Items in the spice rack, and common household plants and ingredients, can improve health and reduce environmental toxins.
From the Spice Rack and Herb Garden
Common household plants, roots, and herbs can provide many health benefits and can help to prevent diseases. Chili peppers, which contain capsaicin, can ward off prostate cancer and ulcers, as well as improve heart health and provide pain relief. Cinnamon works to manage blood sugar and cholesterol levels, and it can help keep arteries healthy. Parsley’s uses go beyond garnish and freshening breath. It may also help “pass kidney stones, battle deafness, and prevent buildup in the arteries”. Oregano could help fight infection, since it is a source of thymol and carvacol (antibacterial agents). It also contains antioxidants. Garlic is antiviral, antibacterial, and anti-fungal. It may even prevent blood clots. Thyme is not only antibacterial, but it is antiseptic, and “can kill MRSA infections”, according to recent studies. Turmeric and ginger may reduce inflammation in patients with arthritis. Black pepper is thought to help the body absorb turmeric.1 Turmeric contains curcumin, which is anti-inflammatory and may inhibit some breast, colon, and stomach cancers. Curry powder can be a great source of turmeric. Ginger may aid an upset stomach, and it could “lessen workout-induced soreness”. Ginger was also found, in a study, to improve attention span and memory in middle-aged women. Nutmeg can work for cavity prevention and may stifle tumor growth in cancer. Cumin contains iron and could “boost…brainpower”.2 Cilantro has vitamin K, which is good for blood clotting and bone strength. Anise seeds, with their black licorice flavor, may calm the stomach and “help with coughs and runny noses”. Anise has “estrogen-like properties” as well as fiber and calcium. Fennel aids digestion and may relieve bloating and heartburn. Ginseng is thought to be beneficial for blood sugar, immunity, and slowing colorectal cancer. To promote sleep and ease stress, lavender may be useful. Mint has been found to alleviate irritable bowel syndrome symptoms. Rosemary fights inflammation and may boost memory, and saffron could “tame PMS symptoms and help with…depression”.3

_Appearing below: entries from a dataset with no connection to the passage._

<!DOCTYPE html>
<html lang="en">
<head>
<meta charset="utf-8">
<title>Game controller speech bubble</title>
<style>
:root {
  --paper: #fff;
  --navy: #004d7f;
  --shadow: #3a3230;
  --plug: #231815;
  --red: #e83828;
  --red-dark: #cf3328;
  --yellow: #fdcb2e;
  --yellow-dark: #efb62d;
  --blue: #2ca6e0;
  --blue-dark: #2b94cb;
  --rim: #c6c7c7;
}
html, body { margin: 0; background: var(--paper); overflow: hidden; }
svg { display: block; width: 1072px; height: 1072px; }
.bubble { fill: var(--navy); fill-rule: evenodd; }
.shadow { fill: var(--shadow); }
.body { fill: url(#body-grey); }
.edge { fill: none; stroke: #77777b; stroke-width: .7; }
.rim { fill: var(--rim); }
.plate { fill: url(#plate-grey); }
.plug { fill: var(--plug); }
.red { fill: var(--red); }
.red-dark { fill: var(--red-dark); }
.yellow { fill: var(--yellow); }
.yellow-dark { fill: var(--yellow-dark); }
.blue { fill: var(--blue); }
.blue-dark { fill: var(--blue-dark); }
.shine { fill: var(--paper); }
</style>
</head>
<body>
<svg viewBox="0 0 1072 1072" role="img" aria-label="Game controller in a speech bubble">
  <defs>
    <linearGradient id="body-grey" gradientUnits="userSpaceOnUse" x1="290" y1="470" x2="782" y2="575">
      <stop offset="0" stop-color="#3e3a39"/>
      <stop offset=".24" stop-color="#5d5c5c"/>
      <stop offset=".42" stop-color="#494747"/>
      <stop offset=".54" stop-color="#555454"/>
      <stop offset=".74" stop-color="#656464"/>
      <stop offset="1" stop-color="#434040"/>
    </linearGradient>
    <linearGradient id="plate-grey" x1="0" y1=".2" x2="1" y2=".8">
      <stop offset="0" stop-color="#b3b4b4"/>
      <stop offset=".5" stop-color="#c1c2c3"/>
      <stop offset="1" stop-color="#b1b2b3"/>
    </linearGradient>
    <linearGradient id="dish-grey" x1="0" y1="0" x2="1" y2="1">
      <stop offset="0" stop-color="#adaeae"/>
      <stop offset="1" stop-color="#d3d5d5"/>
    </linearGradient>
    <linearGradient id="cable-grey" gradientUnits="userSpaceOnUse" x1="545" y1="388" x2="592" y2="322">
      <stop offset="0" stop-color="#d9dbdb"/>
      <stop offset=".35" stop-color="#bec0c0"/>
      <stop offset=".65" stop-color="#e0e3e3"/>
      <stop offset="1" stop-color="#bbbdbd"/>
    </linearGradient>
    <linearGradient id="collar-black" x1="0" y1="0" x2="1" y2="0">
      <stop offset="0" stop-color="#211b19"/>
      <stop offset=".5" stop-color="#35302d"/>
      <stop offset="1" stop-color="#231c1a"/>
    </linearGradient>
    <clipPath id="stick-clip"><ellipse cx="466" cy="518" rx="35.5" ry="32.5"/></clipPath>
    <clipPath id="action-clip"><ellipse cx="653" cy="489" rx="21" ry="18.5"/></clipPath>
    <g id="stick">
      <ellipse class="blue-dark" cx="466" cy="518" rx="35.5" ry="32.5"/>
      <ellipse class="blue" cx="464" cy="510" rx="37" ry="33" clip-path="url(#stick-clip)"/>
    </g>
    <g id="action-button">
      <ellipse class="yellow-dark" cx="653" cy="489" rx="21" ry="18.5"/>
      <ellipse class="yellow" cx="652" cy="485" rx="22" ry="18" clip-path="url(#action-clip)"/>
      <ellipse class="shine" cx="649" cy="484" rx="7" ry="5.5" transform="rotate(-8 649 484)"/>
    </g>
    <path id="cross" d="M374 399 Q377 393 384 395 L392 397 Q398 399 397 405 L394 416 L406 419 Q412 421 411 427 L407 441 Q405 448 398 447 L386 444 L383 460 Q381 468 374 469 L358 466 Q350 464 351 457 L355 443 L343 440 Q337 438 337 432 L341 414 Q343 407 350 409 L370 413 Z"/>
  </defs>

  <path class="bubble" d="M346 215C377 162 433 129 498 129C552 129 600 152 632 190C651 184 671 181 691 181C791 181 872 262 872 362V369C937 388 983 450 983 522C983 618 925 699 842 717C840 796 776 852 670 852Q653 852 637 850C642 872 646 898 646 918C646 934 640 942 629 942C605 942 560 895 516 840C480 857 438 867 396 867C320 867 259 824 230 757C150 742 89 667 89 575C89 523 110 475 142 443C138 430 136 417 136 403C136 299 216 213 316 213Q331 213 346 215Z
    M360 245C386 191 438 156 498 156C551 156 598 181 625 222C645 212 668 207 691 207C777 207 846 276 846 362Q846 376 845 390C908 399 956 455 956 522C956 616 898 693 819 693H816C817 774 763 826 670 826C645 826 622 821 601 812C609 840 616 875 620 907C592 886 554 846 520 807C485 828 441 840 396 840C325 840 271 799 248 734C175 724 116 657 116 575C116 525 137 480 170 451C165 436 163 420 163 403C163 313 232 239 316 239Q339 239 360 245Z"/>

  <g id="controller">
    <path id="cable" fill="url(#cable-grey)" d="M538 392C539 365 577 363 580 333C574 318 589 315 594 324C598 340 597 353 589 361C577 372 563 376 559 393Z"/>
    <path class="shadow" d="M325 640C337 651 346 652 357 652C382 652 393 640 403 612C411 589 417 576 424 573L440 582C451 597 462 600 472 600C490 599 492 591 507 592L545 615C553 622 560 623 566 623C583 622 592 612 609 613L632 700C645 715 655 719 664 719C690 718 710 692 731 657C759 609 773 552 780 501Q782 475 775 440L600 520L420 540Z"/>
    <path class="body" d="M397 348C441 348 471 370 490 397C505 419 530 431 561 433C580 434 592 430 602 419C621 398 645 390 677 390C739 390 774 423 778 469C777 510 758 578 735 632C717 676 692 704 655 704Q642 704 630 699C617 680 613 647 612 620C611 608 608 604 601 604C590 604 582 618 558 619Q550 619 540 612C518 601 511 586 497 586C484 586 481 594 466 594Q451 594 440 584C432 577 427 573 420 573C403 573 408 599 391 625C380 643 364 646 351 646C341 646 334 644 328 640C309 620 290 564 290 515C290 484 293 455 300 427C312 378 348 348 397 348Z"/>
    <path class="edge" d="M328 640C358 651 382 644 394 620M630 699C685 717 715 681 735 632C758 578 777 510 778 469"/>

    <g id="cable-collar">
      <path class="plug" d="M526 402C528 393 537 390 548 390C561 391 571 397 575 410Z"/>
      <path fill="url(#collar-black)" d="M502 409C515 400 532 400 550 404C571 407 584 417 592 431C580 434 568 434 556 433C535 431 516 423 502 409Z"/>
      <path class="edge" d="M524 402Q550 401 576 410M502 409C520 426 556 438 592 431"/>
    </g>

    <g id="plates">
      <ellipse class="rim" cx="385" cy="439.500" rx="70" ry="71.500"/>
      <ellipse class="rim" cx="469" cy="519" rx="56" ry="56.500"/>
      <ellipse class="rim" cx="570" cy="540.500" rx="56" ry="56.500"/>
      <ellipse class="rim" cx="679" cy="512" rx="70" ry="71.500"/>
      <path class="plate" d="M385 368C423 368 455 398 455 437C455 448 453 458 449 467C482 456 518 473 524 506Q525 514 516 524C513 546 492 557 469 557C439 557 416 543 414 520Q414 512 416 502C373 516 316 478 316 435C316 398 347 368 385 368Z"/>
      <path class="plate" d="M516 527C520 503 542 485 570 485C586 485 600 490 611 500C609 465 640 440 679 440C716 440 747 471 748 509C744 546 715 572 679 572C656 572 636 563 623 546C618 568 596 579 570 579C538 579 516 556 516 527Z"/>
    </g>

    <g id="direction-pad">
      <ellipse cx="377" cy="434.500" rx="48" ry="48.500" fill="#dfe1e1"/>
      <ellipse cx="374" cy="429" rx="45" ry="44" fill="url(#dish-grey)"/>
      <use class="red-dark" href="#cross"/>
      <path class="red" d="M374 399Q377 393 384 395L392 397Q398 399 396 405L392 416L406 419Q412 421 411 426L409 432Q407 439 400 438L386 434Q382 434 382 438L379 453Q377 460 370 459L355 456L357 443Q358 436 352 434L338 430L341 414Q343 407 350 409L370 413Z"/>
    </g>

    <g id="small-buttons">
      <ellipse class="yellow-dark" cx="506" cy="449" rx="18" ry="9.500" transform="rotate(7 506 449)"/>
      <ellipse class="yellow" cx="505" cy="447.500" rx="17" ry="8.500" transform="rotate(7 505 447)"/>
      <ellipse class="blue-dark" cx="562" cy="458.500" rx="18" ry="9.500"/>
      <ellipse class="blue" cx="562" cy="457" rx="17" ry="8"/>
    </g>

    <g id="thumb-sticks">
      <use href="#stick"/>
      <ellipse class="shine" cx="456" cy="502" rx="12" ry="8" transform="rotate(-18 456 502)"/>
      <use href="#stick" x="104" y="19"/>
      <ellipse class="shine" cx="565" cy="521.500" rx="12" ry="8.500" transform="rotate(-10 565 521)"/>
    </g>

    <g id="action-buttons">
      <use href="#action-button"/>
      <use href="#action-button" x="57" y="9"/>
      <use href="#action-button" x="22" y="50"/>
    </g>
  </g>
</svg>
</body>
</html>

The kitchen also holds non-toxic cleaning ingredients, which can contribute to a healthier lifestyle. Baking soda scours, deodorizes, and cleans. Lemon has antibacterial properties. White vinegar removes odors and cuts grease. Cornstarch can clean windows, shampoo rugs, and polish furniture.4 Other great resources for cleaning are essential oils. Some of them can kill mold and bacteria. Eucalyptus, lavender, and tea tree oils can clean brushes and combs. Tea tree oil is also useful for treating scuffed floors and cleaning toilets. Shower doors can be treated with lemon oil. Orange oil could take care of “gum-encrusted items”. Lavender and lemongrass oils can “wipe grime off windows”. Depending on what needs to be cleaned, essential oils are often diluted into other solutions, such as water or white vinegar. Making home cleaning solutions could also be more cost-effective. White vinegar is especially helpful for cleaning the dishwasher, coffeemaker, drains, floors, glassware, showerheads, windows, and steam iron. Table salt can also clean glassware, as well as pots and pans, oven spills, and stained mugs. Vegetable oils are helpful in maintaining cast iron pans, leather shoes, wicker and wood furniture, stainless steel, and they may even remove paint from skin.5
Find out more ways to avoid environmental toxins.